The distribution of crops is highly differentiated across the territory and some of these have a very high water demand, such as fruit crops in the Romagna area, tomatoes in the Piacenza area, permanent pastures for the Parmigiano-Reggiano sector between Modena and Reggio Emilia, and corn in Bologna and Ferrara.

In addition to these irrigation requirements, there are other demands that the various reclamation consortia must be able to meet even during other phases of the year: wetland maintenance, defence against late frosts (particularly in the Romagna area), irrigation for early spring crops and for greenhouses.

The Water Protection Plan of the Emilia-Romagna Region estimates total irrigation consumption in the region at around 800 million cubic meters per year, equal to 56% of total water consumption in the region. The iColt analysis of the trends of the last ten irrigation seasons (2011 to 2020) shows that there is strong variability in the interannual demand, with a range of -400 to +600 cubic metres per hectare, bringing absolute values below 500 million cubic metres in years with lower water demands (such as 2014) or up to 1200 million in the most critical years, such as 2012 and 2017. In these cases, the irrigation demand has strong competition for water resources from industrial use and the water supply for civil use, as witnessed in 2012.

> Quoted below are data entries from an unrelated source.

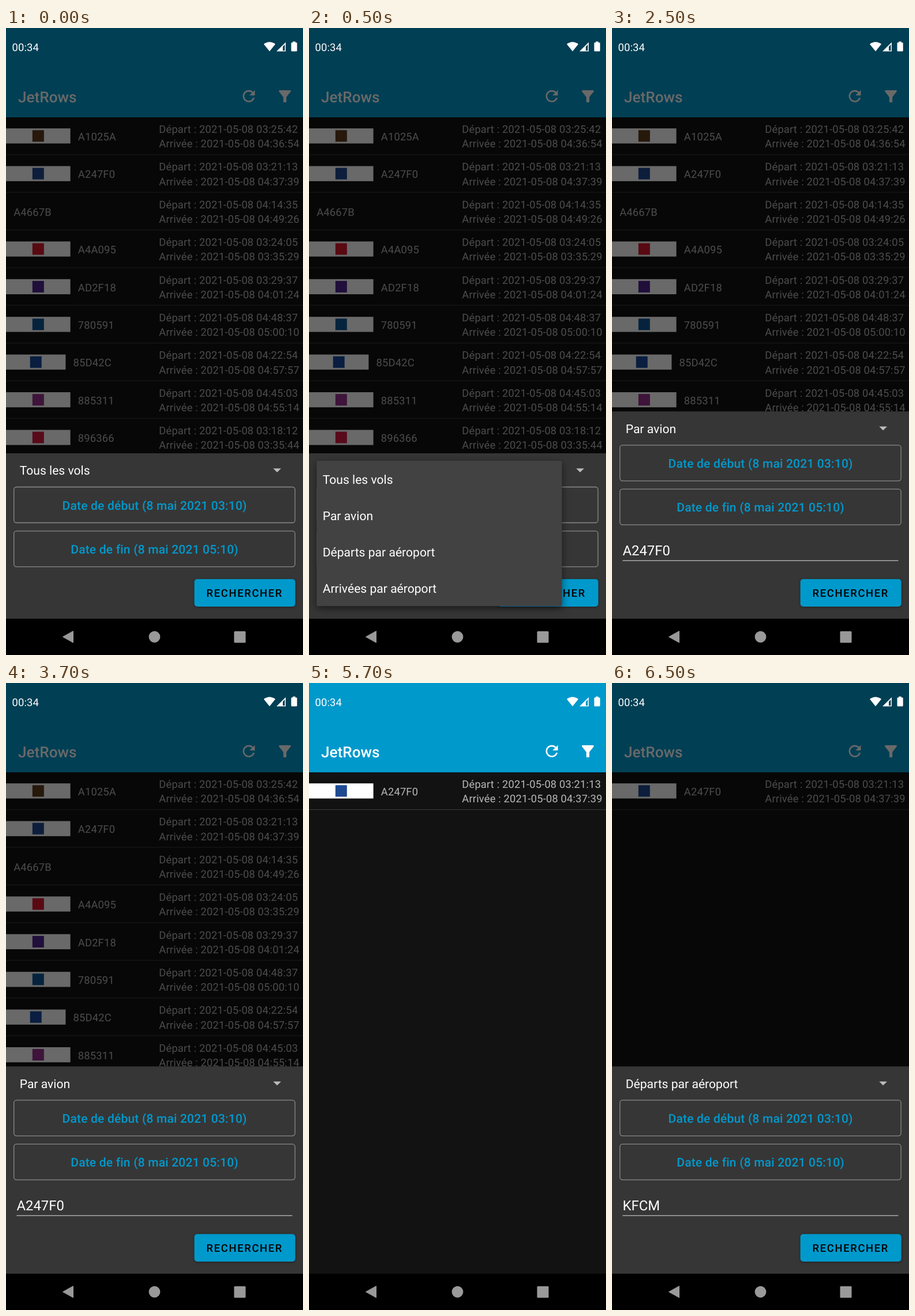
Write an HTML page that moves like this. It is 515 by 1088 pixels and loops after 8000 ms.

```html
<!DOCTYPE html>
<html lang="fr">
<head>
<meta charset="utf-8">
<title>Liste des vols</title>
<style>
html, body { margin: 0; width: 100%; height: 100%; overflow: hidden; background: #000; }
svg { display: block; width: 515px; height: 1088px; }
text { font: 18.36px Roboto, sans-serif; fill: #fff; text-rendering: geometricPrecision; white-space: pre; }
.row text { fill: #b8b8b8; letter-spacing: .16px; }
.clock { letter-spacing: .2px; }
.title { font-size: 26.2px; font-weight: 500; }
.item { font-size: 21.1px; }
.date { font-size: 20.98px; font-weight: 500; letter-spacing: .2px; fill: #0099cc; text-anchor: middle; }
.input { font-size: 23.85px; }
.search { font-weight: 500; letter-spacing: 1.68px; fill: #000; }
.box { fill: none; stroke: #8a8a8a; stroke-width: 1.3; }
</style>
</head>
<body>
<svg id="stage" viewBox="0 0 515 1088"></svg>
<script>
const stage = document.getElementById('stage');

// code, departure, arrival, badge colour, plate width
const flights = [
  ['A1025A', '03:25:42', '04:36:54', '#5d3b1c', 111.6],
  ['A247F0', '03:21:13', '04:37:39', '#1f4a92', 111.6],
  ['A4667B', '04:14:35', '04:49:26', '', 0],
  ['A4A095', '03:24:05', '03:35:29', '#d8162c', 111.6],
  ['AD2F18', '03:29:37', '04:01:24', '#4d2290', 111.6],
  ['780591', '04:48:37', '05:00:10', '#0d5694', 111.6],
  ['85D42C', '04:22:54', '04:57:57', '#17489c', 103.4],
  ['885311', '04:45:03', '04:55:14', '#96308e', 111.6],
  ['896366', '03:18:12', '03:35:44', '#d8183f', 111.6]
];
const choices = ['Tous les vols', 'Par avion', 'Départs par aéroport', 'Arrivées par aéroport'];

const text = (x, y, str, cls = '') => `<text x="${x}" y="${y}" class="${cls}">${str}</text>`;
const rect = (x, y, w, h, fill, more = '') =>
  `<rect x="${x}" y="${y}" width="${w}" height="${h}" fill="${fill}" ${more}/>`;
const path = (d, fill, more = '') => `<path d="${d}" fill="${fill}" ${more}/>`;
const icon = (x, y, d) => path(d, '#fff', `transform="translate(${x} ${y}) scale(1.311)"`);

function row([code, from, to, color, width], i) {
  const plate = width
    ? rect(0, 174.2, width, 26.2, '#fff') + rect(width / 2 - 10, 177.3, 20, 20, color) : '';
  return `<g class="row" transform="translate(0 ${i * 65.4})">${plate}
    ${text(width + 13.2, 195, code)}
    ${text(265.3, 182, `Départ : 2021-05-08 ${from}`)}
    ${text(265.3, 207.3, `Arrivée : 2021-05-08 ${to}`)}
    ${rect(0, 219, 515, 1.3, '#343434')}</g>`;
}

const header = rect(0, 0, 515, 155, '#0099cc') + text(21, 129, 'JetRows', 'title')
  + icon(405.3, 102.6, 'M17.65 6.35C16.2 4.9 14.21 4 12 4c-4.42 0-7.99 3.58-7.99 8s3.57 8 7.99 8c3.73 0 6.84-2.55 7.73-6h-2.08c-.82 2.33-3.04 4-5.65 4-3.31 0-6-2.69-6-6s2.69-6 6-6c1.66 0 3.14.69 4.22 1.78L13 11h7V4z')
  + icon(467.8, 102.8, 'M4.25 5.61C6.27 8.2 10 13 10 13v6c0 .55.45 1 1 1h2c.55 0 1-.45 1-1v-6s3.72-4.8 5.74-7.39C20.25 4.95 19.78 4 18.95 4H5.04c-.83 0-1.3.95-.79 1.61z');

const statusBar = text(10.4, 39.5, '00:34', 'clock')
  + path('M447 28Q457 20.5 467 28L457 40.4z', '#fff')
  + path('M469 40.6L485 24.8V40.6z M480 32.2V39.3H483.5V28.7z', '#fff', 'fill-rule="evenodd"')
  + path('M497.2 25.2V23.6H501.8V25.2H503.4Q504.7 25.2 504.7 26.5V39.3Q504.7 40.6 503.4 40.6H495.8Q494.5 40.6 494.5 39.3V26.5Q494.5 25.2 495.8 25.2z', '#fff');

const navBar = rect(0, 1025, 515, 63, '#000')
  + path('M98.5 1056.5L116.5 1046.5V1066.5z', '#999', 'stroke="#999" stroke-linejoin="round"')
  + '<circle cx="257.5" cy="1056.5" r="9.9" fill="#999"/>'
  + rect(395.5, 1046.7, 20, 20, '#999', 'rx="1.5"');

function sheet(choice, input) {
  const top = input ? 665.3 : 738;
  const field = input
    ? text(18.5, 914.6, input, 'input') + rect(18.4, 923.6, 478, 1.3, '#bcbcbc') : '';
  const dateBox = (y, str) => rect(13.7, y, 487.4, 62, 'none', 'class="box" rx="4.5"')
    + text(257.6, y + 39.3, str, 'date');
  return rect(0, 0, 515, 1025, '#000', 'opacity=".59"')
    + rect(0, top, 515, 1025 - top, '#363636')
    + `<g transform="translate(0 ${top})">
      ${text(23.7, 37.3, choices[choice], 'item')}
      ${path('M463.3 26.3H477L470.1 33z', '#bcbcbc')}
      ${dateBox(58.5, 'Date de début (8 mai 2021 03:10)')}
      ${dateBox(134.8, 'Date de fin (8 mai 2021 05:10)')}</g>`
    + field
    + rect(326.6, 956.2, 175, 47.7, '#0099cc', 'rx="5" style="filter:drop-shadow(0 1px 2px #0006)"')
    + text(347.6, 987.3, 'RECHERCHER', 'search');
}

const menu = () => rect(13.2, 751, 425.3, 252, '#424242', 'rx="2.6" style="filter:drop-shadow(0 4px 7px #0008)"')
  + choices.map((str, i) => text(23.7, 791 + i * 63, str, 'item')).join('');

const screen = (list, overlay = '') => rect(0, 0, 515, 1088, '#121212')
  + list.map(row).join('') + header + overlay + statusBar + navBar;

const found = [flights[1]];
const scenes = [
  [0, screen(flights, sheet(0))],
  [500, screen(flights, sheet(0) + menu())],
  [2500, screen(flights, sheet(1, 'A247F0'))],
  [4500, screen(found)],
  [6500, screen(found, sheet(2, 'KFCM'))]
];

let shown;
function draw() {
  const t = performance.now() % 8000;
  const scene = scenes.findLast(([start]) => t >= start);
  if (scene !== shown) stage.innerHTML = (shown = scene)[1];
  requestAnimationFrame(draw);
}
draw();
</script>
</body>
</html>
```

Climate change is increasing the frequency of years with dry winter and spring periods, which lead to strongly negative hydro-climatic conditions at the start of summer, when the agricultural sector has a greater demand for water resources: in recent years this occurred in the winters of 2006/2007, 2011/2012 and 2016/2017. In some cases drought events are not uniform across the territory but have different characteristics, as in the case of 2017, which was more serious in Emilia than in Romagna. At the same time, the frequency of summer heat waves is increasing, which results in higher irrigation requirements and the early flowering of orchards, which in turn increases the risk of late frosts with a consequent increase in the irrigation demand for frost protection.

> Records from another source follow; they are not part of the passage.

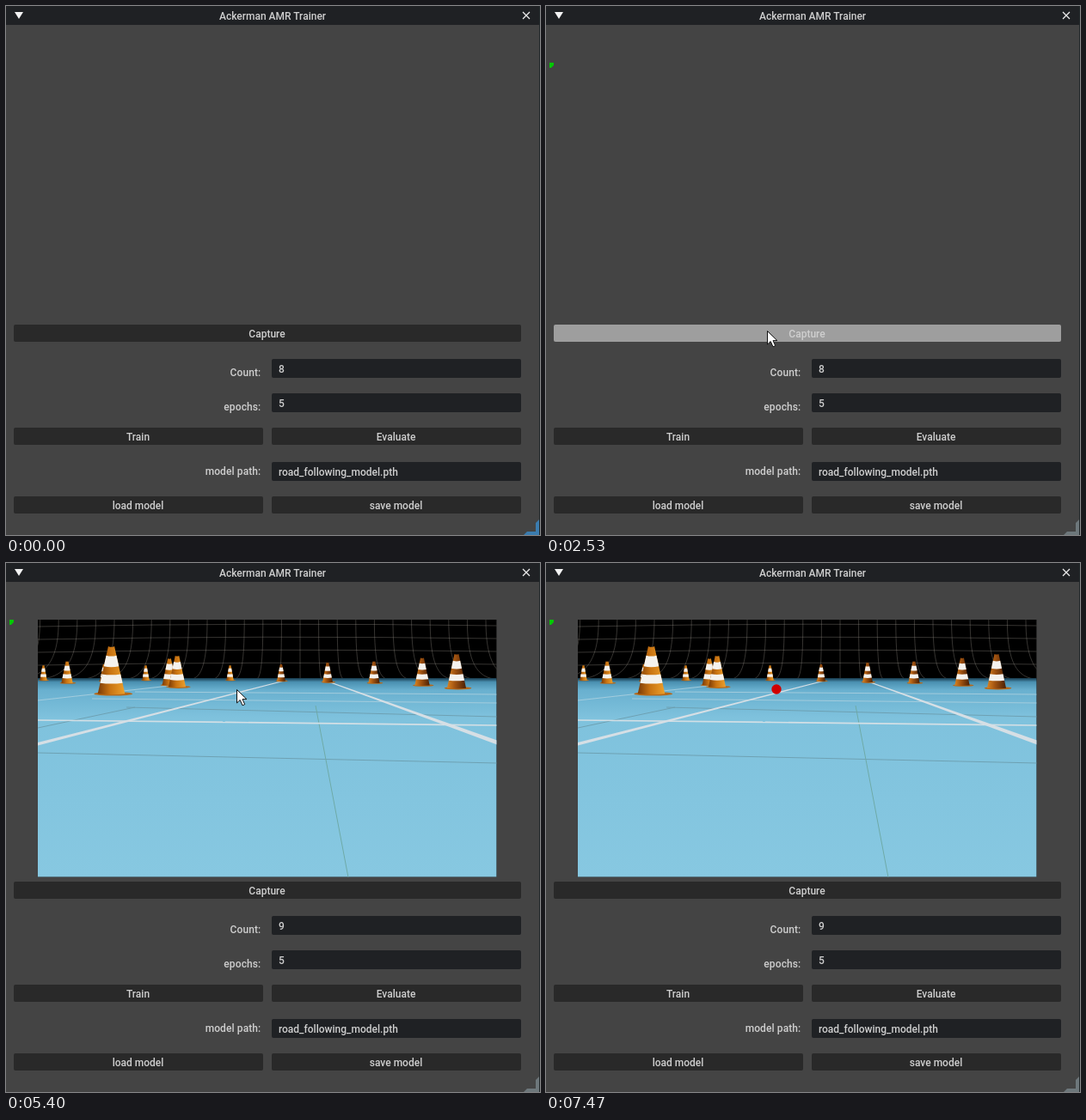
These frames come from a looping animation (621 by 616 pixels, 7.99 s). An HTML page:

```html
<!DOCTYPE html>
<html lang="en">
<head>
<meta charset="utf-8">
<title>Trainer panel</title>
<style>
  html, body { margin: 0; width: 100%; height: 100%; overflow: hidden; background: #444; }
  svg { display: block; width: 621px; height: 616px; }
  text { font: 500 12px Roboto, sans-serif; fill: #cfcfcf; }
  .mid { text-anchor: middle; }
  .end { text-anchor: end; letter-spacing: .1px; }
  .button { fill: #292929; }
  .field { fill: #1f2124; }
</style>
</head>
<body>
<svg viewBox="0 0 621 616">
  <defs>
    <linearGradient id="floor" x1="0" y1="134" x2="0" y2="366" gradientUnits="userSpaceOnUse">
      <stop offset="0" stop-color="#17394c"/>
      <stop offset=".02" stop-color="#4a90b1"/>
      <stop offset=".06" stop-color="#69b0cf"/>
      <stop offset=".2" stop-color="#7fc2dd"/>
      <stop offset="1" stop-color="#87c8e1"/>
    </linearGradient>
    <linearGradient id="litRight">
      <stop offset="0" stop-color="#7a3a06"/>
      <stop offset=".45" stop-color="#c87312"/>
      <stop offset="1" stop-color="#eda02c"/>
    </linearGradient>
    <linearGradient id="litLeft">
      <stop offset="0" stop-color="#d98320"/>
      <stop offset=".4" stop-color="#a35410"/>
      <stop offset="1" stop-color="#4a2005"/>
    </linearGradient>
    <clipPath id="view"><rect x="37" y="66" width="533.400" height="299.500"/></clipPath>
  </defs>

  <rect width="621" height="616" fill="#444"/>
  <rect width="621" height="22" fill="#1f2124"/>
  <path d="M10 7h10l-5 8z" fill="#f4f4f4"/>
  <path d="M601 7l8 8m0-8l-8 8" stroke="#f0f0f0" stroke-width="1.2"/>
  <text class="mid" x="310" y="16">Ackerman AMR Trainer</text>
  <path id="grip" d="M620 598l-4 4v10h-10l-4 4h18z"/>
  <rect x="620" width="1" height="616" fill="#23292b"/>

  <g id="widgets"></g>
  <path id="marker" d="M4 66h5v3l-3 3h-2z" fill="#00c800"/>

  <g id="camera" clip-path="url(#view)">
    <rect x="37" y="66" width="534" height="300"/>
    <path id="backdrop" fill="none" stroke="#a39d92" stroke-width=".7" opacity=".48"/>
    <rect x="37" y="134" width="534" height="232" fill="url(#floor)"/>
    <g fill="none">
      <path d="M37 221L571 233M140 168L571 179M37 192L150 168" stroke="#6d9dae" stroke-width=".9"/>
      <path d="M360 166L398 366" stroke="#6eaaa7"/>
      <path d="M37 160L190 143M100 158L571 163M150 150L571 153" stroke="#a9cfde" stroke-width=".9"/>
      <path d="M37 183L571 189" stroke="#d3dfe5" stroke-width="1.7"/>
    </g>
    <path d="M37 209L320 137.5 322 138 37 212.5zM373 138h3L571 206.500v5z" fill="#d6dfe5"/>
    <g id="cones"></g>
    <circle id="target" cx="268" cy="147" r="5.700" fill="#d00000"/>
  </g>

  <path id="cursor" d="M.5 .5V16l3.700-3.500 2.800 6.300 2.700-1.200-2.700-6h4.900z"
        fill="#fff" stroke="#111" stroke-linejoin="round"/>
</svg>
<script>
const LOOP = 7990, FRAME = 1000 / 15;
const $ = id => document.getElementById(id);
const add = (parent, markup) => parent.insertAdjacentHTML('beforeend', markup);
const widgets = $('widgets');

function button(label, x, y, width = 290) {
  add(widgets, `<rect class="button" x="${x}" y="${y}" width="${width}" height="20" rx="2"/>`);
  const box = widgets.lastElementChild;
  add(widgets, `<text class="mid" x="${x + width / 2 - .5}" y="${y + 15}">${label}</text>`);
  const contains = p => p[0] >= x && p[0] < x + width && p[1] >= y && p[1] < y + 20;
  return { box, contains };
}

function field(label, id, value, y, labelY) {
  add(widgets, `<text class="end" x="296.400" y="${labelY}">${label}</text>
    <rect class="field" x="309" y="${y}" width="290" height="22" rx="2"/>
    <text id="${id}" x="317" y="${y + 16}">${value}</text>`);
}

const buttons = [
  button('Capture', 9, 371, 590),
  button('Train', 9, 491), button('Evaluate', 309, 491),
  button('load model', 9, 571), button('save model', 309, 571)
];
field('Count:', 'count', '8', 411, 431);
field('epochs:', 'epochs', '5', 451, 471);
field('model path:', 'path', 'road_following_model.pth', 531, 546);

// Wire backdrop whose lines flare outwards where they meet the floor
let wires = '';
for (let i = -16; i <= 13; i++) {
  const x = 342 + i * 21.6, flare = i * 3.5;
  wires += `M${x} 66C${x} 105 ${x + flare * .2} 132 ${x + flare} 135`;
}
for (let y = 72; y < 130; y += 15) wires += `M37 ${y + 2}Q300 ${y - 3} 571 ${y + 1}`;
$('backdrop').setAttribute('d', wires);

// A cone grows the further its base lies below the horizon
function cone(x, base) {
  const height = 18 + (base - 137) * 2.3, half = height * .42 - 1.5;
  const top = base - height;
  const at = f => [half * (.16 + .56 * f), top + height * f];
  const slice = (from, to, fill) => {
    const [w1, y1] = at(from), [w2, y2] = at(to), sag = height * .03;
    return `<path d="M${x - w1} ${y1}Q${x} ${y1 + sag} ${x + w1} ${y1}L${x + w2} ${y2}Q${x} ${y2 + sag} ${x - w2} ${y2}z" fill="${fill}"/>`;
  };
  const paint = x < 300 ? 'url(#litRight)' : 'url(#litLeft)';
  add($('cones'), `<ellipse cx="${x + half * .1}" cy="${base - height * .03}" rx="${half}" ry="${height * .04}" fill="#b5691a"/>`
    + slice(0, .97, paint) + slice(.19, .41, '#f4f2ee') + slice(.57, .75, '#f4f2ee'));
}
for (const [x, base] of [
  [43.5, 137], [71, 140.5], [114, 138], [122.5, 154], [162.5, 137], [190, 143], [199, 145.5],
  [260.5, 137], [320, 138], [374, 139.5], [428, 140.5], [484, 143.5], [524, 147]
]) cone(x, base);

// Pointer moves: first step, last step, then the control points of a Bezier curve
const moves = [
  [3, 14, [604, 602], [330, 436], [277, 404]],
  [14, 26, [277, 404], [135, 190], [135, 265], [250, 365]],
  [26, 29, [250, 365], [257, 378]],
  [44, 57, [257, 378], [262, 200], [253, 173]],
  [57, 67, [253, 173], [246, 160], [268, 147]],
  [96, 111, [268, 147], [259, 232], [60, 668], [67, 616]]
];
const ENTER = 3, LEAVE = 112, PRESS = 34;

function bezier(points, t) {
  if (points.length === 1) return points[0];
  const a = bezier(points.slice(0, -1), t), b = bezier(points.slice(1), t);
  return a.map((v, i) => v + (b[i] - v) * t);
}

function pointerAt(step) {
  if (step < ENTER || step >= LEAVE) return null;
  const [start, end, ...points] = moves.findLast(move => move[0] <= step);
  return bezier(points, Math.min(1, (step - start) / (end - start))).map(Math.round);
}

const show = (id, on) => $(id).setAttribute('visibility', on ? 'visible' : 'hidden');

function draw(now) {
  const step = Math.floor((now % LOOP + 3.4) / FRAME);
  const pointer = pointerAt(step);
  show('cursor', pointer);
  if (pointer) $('cursor').setAttribute('transform', `translate(${pointer})`);

  for (const { box, contains } of buttons) {
    const hover = pointer && contains(pointer);
    box.style.fill = !hover ? '' : step === PRESS ? '#6b7730' : '#9e9e9e';
  }
  $('grip').setAttribute('fill', step <= ENTER ? '#3b7caf' : '#6d777b');
  show('marker', step >= 38);
  show('camera', step >= 39);
  show('target', step >= 82);
  $('count').textContent = step >= 81 ? '9' : '8';
  requestAnimationFrame(draw);
}
requestAnimationFrame(draw);
</script>
</body>
</html>
```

All of these elements show how the correct management of water for irrigation use, the reduction of supply losses, the selection of crops that are less water-intensive or more suitable for resisting climate change, and the availability of climate services for predicting irrigation demands, are and will be crucial in the years to come.

For more information on the study by
ARPAE – Emilia-Romagna, please refer to the full report:

“Analysis on the water needs in the agricultural sector in Emilia-Romagna”